Arid Lands Newsletter

May-June 2002,
Issue No. 51

Using geospatial technologies to understand dryland dynamics

ALN logo
Katherine Waser, Editor
Office of Arid Lands Studies
The University of Arizona

About this newsletter:
--Publishing schedule/purpose/audience
--Copyright policy
--Receive ALN by email or on paper
--How to contact the editor
--About the Pre-Web Archives


About the cover image

Editor's note:
Geospatial technologies: Tools for understanding complex systems
by Katherine Waser

Remote sensing of urban ecology at the Central Arizona-Phoenix Long Term Ecological Research Site
by William L. Stefanov

Monitoring playa systems using remote sensing: Methods and applications
by Robert G. Bryant

Mapping groundwater recharge and discharge zones in the Kalahari: A remote sensing approach
by Heike Klock and Peter Udluft

Using remote sensing and indigenous knowledge for management of ephemeral surface water
by Eric Patrick

Monitoring dust storms and mapping landscape vulnerability to wind erosion using satellite and ground-based digital images
by Pat S. Chavez, Jr., David J. Mackinnon, Richard L. Reynolds, and Miguel G. Velasco
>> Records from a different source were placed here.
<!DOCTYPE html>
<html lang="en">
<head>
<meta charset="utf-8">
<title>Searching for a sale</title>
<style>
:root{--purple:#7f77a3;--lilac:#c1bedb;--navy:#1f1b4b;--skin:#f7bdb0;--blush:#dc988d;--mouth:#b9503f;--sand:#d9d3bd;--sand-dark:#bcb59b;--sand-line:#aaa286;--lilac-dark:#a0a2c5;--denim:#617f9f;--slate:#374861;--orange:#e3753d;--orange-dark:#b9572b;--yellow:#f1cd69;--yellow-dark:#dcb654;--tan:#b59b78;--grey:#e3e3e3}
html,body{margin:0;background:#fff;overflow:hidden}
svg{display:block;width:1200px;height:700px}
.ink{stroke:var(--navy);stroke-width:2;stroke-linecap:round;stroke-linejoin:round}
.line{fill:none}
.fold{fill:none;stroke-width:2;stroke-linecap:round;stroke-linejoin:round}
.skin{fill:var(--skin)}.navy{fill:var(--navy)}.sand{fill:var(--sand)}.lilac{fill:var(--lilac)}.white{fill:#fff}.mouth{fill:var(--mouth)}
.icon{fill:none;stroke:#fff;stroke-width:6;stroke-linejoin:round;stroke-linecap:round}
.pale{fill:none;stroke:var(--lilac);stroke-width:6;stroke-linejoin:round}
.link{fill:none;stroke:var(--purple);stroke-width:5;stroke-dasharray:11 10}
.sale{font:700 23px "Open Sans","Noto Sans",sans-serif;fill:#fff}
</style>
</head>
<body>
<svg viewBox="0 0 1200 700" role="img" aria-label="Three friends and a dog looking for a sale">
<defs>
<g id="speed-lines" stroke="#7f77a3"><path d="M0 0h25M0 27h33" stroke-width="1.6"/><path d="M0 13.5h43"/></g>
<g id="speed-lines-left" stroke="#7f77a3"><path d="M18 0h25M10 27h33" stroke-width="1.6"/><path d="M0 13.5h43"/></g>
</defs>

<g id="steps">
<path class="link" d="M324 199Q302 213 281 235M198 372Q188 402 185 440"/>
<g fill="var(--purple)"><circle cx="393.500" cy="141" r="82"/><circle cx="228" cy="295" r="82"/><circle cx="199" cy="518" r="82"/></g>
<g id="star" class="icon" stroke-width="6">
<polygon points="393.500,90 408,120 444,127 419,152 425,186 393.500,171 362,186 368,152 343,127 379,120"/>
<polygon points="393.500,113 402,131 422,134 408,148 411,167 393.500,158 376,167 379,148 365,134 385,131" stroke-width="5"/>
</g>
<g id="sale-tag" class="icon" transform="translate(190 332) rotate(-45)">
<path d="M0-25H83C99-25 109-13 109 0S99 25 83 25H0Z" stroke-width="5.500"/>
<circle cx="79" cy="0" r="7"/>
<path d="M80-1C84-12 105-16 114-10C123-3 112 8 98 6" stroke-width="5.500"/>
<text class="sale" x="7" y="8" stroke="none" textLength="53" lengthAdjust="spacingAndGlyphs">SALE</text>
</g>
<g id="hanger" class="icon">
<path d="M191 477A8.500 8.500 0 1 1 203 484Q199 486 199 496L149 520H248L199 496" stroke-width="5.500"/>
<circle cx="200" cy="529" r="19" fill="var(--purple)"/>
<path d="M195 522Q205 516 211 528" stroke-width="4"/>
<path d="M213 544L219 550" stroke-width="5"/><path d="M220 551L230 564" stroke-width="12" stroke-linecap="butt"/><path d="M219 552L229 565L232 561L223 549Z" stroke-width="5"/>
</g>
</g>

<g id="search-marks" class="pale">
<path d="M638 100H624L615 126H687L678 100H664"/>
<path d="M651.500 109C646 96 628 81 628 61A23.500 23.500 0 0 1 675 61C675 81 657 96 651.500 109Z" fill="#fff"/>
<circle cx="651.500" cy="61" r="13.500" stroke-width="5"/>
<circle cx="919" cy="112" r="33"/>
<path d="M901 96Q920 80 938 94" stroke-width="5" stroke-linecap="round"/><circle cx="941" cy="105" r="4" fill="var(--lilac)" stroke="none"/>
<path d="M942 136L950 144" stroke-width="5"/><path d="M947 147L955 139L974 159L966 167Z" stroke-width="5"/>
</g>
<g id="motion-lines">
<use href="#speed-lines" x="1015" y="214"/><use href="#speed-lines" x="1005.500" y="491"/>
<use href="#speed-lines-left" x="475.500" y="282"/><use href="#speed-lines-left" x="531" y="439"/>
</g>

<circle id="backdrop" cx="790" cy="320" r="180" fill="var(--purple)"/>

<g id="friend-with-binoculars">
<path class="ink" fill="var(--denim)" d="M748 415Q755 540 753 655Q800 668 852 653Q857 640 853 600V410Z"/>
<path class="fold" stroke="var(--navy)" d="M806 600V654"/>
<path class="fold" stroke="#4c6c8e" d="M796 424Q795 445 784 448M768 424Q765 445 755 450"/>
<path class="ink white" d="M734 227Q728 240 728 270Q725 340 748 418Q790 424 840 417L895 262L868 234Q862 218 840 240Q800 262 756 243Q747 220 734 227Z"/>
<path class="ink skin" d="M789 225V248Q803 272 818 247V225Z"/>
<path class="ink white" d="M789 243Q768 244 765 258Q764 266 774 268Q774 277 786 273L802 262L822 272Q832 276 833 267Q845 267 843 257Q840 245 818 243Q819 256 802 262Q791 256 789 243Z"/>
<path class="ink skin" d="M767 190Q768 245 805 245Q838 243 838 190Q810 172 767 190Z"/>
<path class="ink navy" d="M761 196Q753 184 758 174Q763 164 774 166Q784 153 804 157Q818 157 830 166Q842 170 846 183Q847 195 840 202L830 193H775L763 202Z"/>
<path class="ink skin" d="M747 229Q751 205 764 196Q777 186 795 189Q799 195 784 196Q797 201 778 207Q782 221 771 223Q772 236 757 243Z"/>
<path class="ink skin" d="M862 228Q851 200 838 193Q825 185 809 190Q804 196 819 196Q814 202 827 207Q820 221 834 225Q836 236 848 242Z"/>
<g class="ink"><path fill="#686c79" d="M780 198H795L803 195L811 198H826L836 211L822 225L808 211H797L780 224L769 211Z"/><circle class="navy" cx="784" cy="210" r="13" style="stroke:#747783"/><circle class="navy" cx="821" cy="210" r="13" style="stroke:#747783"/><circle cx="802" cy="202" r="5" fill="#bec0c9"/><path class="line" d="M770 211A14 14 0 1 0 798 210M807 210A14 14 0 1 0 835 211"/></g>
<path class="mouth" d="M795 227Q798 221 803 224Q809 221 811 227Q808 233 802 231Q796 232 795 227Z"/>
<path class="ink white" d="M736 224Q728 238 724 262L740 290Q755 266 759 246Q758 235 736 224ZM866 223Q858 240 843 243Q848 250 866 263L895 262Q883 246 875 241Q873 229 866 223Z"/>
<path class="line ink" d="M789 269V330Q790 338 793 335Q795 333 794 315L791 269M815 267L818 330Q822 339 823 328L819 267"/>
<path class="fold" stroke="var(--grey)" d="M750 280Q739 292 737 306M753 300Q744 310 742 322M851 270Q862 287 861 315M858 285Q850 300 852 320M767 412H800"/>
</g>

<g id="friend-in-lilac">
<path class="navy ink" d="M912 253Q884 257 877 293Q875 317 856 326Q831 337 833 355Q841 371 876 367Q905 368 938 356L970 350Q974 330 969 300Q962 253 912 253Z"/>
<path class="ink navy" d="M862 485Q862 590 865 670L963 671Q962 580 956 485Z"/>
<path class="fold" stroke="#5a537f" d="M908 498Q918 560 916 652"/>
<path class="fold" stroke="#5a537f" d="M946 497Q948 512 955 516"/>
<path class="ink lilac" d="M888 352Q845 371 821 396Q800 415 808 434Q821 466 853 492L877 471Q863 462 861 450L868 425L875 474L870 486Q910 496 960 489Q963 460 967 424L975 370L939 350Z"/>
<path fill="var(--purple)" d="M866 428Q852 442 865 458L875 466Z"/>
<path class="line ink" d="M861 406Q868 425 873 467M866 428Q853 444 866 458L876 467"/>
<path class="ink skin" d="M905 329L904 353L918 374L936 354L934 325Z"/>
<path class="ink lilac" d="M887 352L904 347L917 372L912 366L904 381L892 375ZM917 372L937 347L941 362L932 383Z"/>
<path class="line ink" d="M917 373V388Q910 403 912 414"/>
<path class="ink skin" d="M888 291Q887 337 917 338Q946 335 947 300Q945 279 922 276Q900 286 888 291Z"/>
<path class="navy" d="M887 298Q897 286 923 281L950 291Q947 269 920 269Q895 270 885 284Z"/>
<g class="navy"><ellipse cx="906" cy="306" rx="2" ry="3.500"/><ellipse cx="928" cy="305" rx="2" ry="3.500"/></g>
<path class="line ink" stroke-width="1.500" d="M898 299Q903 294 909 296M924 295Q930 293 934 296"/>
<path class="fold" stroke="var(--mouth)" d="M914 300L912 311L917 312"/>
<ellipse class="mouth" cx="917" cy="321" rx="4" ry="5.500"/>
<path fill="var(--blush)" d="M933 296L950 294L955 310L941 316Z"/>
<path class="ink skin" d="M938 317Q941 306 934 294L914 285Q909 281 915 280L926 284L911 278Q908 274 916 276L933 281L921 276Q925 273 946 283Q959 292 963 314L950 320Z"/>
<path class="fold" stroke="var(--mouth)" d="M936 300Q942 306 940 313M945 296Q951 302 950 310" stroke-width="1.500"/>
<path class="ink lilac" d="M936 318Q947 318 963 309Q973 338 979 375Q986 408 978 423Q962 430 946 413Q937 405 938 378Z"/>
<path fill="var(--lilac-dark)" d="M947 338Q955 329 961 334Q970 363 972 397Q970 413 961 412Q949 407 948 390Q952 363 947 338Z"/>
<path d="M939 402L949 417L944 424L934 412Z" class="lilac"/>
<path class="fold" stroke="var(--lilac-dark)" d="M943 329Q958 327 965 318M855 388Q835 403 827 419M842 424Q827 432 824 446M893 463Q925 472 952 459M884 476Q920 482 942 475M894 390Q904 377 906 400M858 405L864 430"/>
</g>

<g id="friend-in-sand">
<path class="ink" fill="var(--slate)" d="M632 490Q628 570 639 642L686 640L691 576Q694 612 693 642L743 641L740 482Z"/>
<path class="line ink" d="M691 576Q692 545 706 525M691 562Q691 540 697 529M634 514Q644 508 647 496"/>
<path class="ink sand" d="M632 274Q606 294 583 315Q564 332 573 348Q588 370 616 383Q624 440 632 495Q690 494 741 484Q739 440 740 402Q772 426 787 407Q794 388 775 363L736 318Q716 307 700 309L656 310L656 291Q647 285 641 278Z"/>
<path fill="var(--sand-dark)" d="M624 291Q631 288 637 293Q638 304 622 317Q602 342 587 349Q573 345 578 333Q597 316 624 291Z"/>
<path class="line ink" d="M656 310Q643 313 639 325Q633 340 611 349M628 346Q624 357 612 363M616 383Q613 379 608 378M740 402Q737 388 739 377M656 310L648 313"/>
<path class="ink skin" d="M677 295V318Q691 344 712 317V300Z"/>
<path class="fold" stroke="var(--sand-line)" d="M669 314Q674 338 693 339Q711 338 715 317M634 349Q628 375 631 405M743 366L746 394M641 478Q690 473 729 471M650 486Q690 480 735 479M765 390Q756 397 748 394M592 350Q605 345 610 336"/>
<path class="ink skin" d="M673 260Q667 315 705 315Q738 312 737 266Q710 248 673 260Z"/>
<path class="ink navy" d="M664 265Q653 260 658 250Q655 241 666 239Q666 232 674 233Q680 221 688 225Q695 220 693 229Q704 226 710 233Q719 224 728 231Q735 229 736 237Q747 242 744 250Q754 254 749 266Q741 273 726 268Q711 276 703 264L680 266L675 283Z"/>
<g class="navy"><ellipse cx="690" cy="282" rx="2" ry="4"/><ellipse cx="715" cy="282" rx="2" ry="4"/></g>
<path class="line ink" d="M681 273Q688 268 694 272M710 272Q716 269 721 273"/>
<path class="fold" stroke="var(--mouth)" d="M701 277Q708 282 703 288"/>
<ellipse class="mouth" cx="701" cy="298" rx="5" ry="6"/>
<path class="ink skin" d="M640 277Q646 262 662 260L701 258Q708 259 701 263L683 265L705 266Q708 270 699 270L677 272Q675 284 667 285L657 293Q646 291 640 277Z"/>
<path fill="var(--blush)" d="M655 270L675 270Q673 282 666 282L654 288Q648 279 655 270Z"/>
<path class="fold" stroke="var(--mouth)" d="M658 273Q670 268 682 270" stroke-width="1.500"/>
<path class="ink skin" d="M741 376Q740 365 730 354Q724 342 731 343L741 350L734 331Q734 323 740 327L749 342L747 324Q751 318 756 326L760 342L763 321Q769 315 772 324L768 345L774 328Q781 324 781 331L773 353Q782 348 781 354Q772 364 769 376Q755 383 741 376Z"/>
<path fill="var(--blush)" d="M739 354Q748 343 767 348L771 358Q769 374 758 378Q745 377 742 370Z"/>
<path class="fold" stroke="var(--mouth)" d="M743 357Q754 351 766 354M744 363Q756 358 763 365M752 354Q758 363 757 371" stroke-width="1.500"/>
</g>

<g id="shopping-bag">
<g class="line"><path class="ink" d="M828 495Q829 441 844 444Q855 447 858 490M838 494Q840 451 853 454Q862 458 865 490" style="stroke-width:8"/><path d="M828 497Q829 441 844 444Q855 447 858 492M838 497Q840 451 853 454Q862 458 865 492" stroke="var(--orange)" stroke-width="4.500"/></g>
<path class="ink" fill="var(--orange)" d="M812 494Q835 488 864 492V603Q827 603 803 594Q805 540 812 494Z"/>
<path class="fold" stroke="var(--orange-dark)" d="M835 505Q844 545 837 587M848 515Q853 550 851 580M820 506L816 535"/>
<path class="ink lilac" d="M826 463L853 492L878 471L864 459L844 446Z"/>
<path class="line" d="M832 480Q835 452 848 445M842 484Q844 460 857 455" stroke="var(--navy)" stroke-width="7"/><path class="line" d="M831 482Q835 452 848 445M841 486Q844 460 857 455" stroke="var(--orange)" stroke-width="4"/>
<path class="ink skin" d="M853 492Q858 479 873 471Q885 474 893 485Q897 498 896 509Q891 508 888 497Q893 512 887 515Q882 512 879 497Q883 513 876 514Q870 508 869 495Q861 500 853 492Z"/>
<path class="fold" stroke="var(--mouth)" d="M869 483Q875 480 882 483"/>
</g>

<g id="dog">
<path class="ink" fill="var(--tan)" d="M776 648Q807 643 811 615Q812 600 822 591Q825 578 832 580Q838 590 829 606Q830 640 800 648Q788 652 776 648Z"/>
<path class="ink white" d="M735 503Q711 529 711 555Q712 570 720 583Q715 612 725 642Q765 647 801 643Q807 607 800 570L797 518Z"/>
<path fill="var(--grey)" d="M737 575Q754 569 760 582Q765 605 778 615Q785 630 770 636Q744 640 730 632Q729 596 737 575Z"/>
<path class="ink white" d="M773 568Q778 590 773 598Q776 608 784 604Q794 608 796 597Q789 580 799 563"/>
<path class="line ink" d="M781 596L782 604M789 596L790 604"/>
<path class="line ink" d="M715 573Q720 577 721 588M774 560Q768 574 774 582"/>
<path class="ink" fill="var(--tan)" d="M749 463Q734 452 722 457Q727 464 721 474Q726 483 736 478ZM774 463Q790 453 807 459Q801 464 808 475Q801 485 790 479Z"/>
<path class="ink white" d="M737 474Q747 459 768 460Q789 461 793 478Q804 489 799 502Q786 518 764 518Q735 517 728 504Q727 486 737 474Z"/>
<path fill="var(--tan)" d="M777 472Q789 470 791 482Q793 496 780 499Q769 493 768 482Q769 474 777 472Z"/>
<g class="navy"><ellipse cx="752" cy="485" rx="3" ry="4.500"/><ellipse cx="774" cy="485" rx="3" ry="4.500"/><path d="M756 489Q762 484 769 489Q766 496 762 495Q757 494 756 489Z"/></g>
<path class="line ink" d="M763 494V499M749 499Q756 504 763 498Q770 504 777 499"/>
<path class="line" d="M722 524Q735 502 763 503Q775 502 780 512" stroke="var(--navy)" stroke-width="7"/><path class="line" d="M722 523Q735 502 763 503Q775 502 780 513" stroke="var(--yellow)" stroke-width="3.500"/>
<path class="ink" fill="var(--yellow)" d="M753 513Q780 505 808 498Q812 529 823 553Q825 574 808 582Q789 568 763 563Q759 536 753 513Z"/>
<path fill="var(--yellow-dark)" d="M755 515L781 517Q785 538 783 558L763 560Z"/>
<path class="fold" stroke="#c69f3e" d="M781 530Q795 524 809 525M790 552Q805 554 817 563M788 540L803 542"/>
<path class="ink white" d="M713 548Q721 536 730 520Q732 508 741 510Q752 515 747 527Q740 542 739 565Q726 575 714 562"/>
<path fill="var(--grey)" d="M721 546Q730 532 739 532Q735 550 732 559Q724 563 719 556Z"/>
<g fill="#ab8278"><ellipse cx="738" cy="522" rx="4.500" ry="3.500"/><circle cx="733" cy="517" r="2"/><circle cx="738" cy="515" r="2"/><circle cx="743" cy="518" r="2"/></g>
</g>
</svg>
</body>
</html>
Using geospatial technologies to understand prehistoric human/landscape interaction in arid Australia
by Patricia C. Fanning and Simon J. Holdaway

Briefly noted:
Selected resources of interest
compiled by Katherine Waser
Selected news of interest
annotated by Katherine Waser

Line separating TOC from Call for Papers


The November/December 2002 issue of the Arid Lands Newsletter, ALN No. 52, will focus on the theme of "Using geospatial technologies to develop participatory tools for natural resources management."

Remote sensing and Geographic Information Systems offer powerful tools for researchers, but if their full potential is ever to be reached, they also need to be used to produce participatory tools that include serious input from, and that can easily be used by, "on-the-ground" land managers, stakeholders, and residents of arid lands. In other words, such tools would help promote "bottom-up" rather than "top-down" management and use of resources. What is being done to enable this to happen? Case studies of projects in which such participatory tools are being actively developed are particularly welcome, as are articles exploring development of community-based tools (for example, participatory GIS or PPGIS).

Proposals for papers, comments, suggestions for possible authors, suggestions for resources (web, paper, CD-ROM etc.) to be included, etc. are welcome. Please send your suggestions to Katherine Waser, Editor, Arid Lands Newsletter.

Link to ALN home page Link to index page for back web issues Link to index page for pre-web issue archive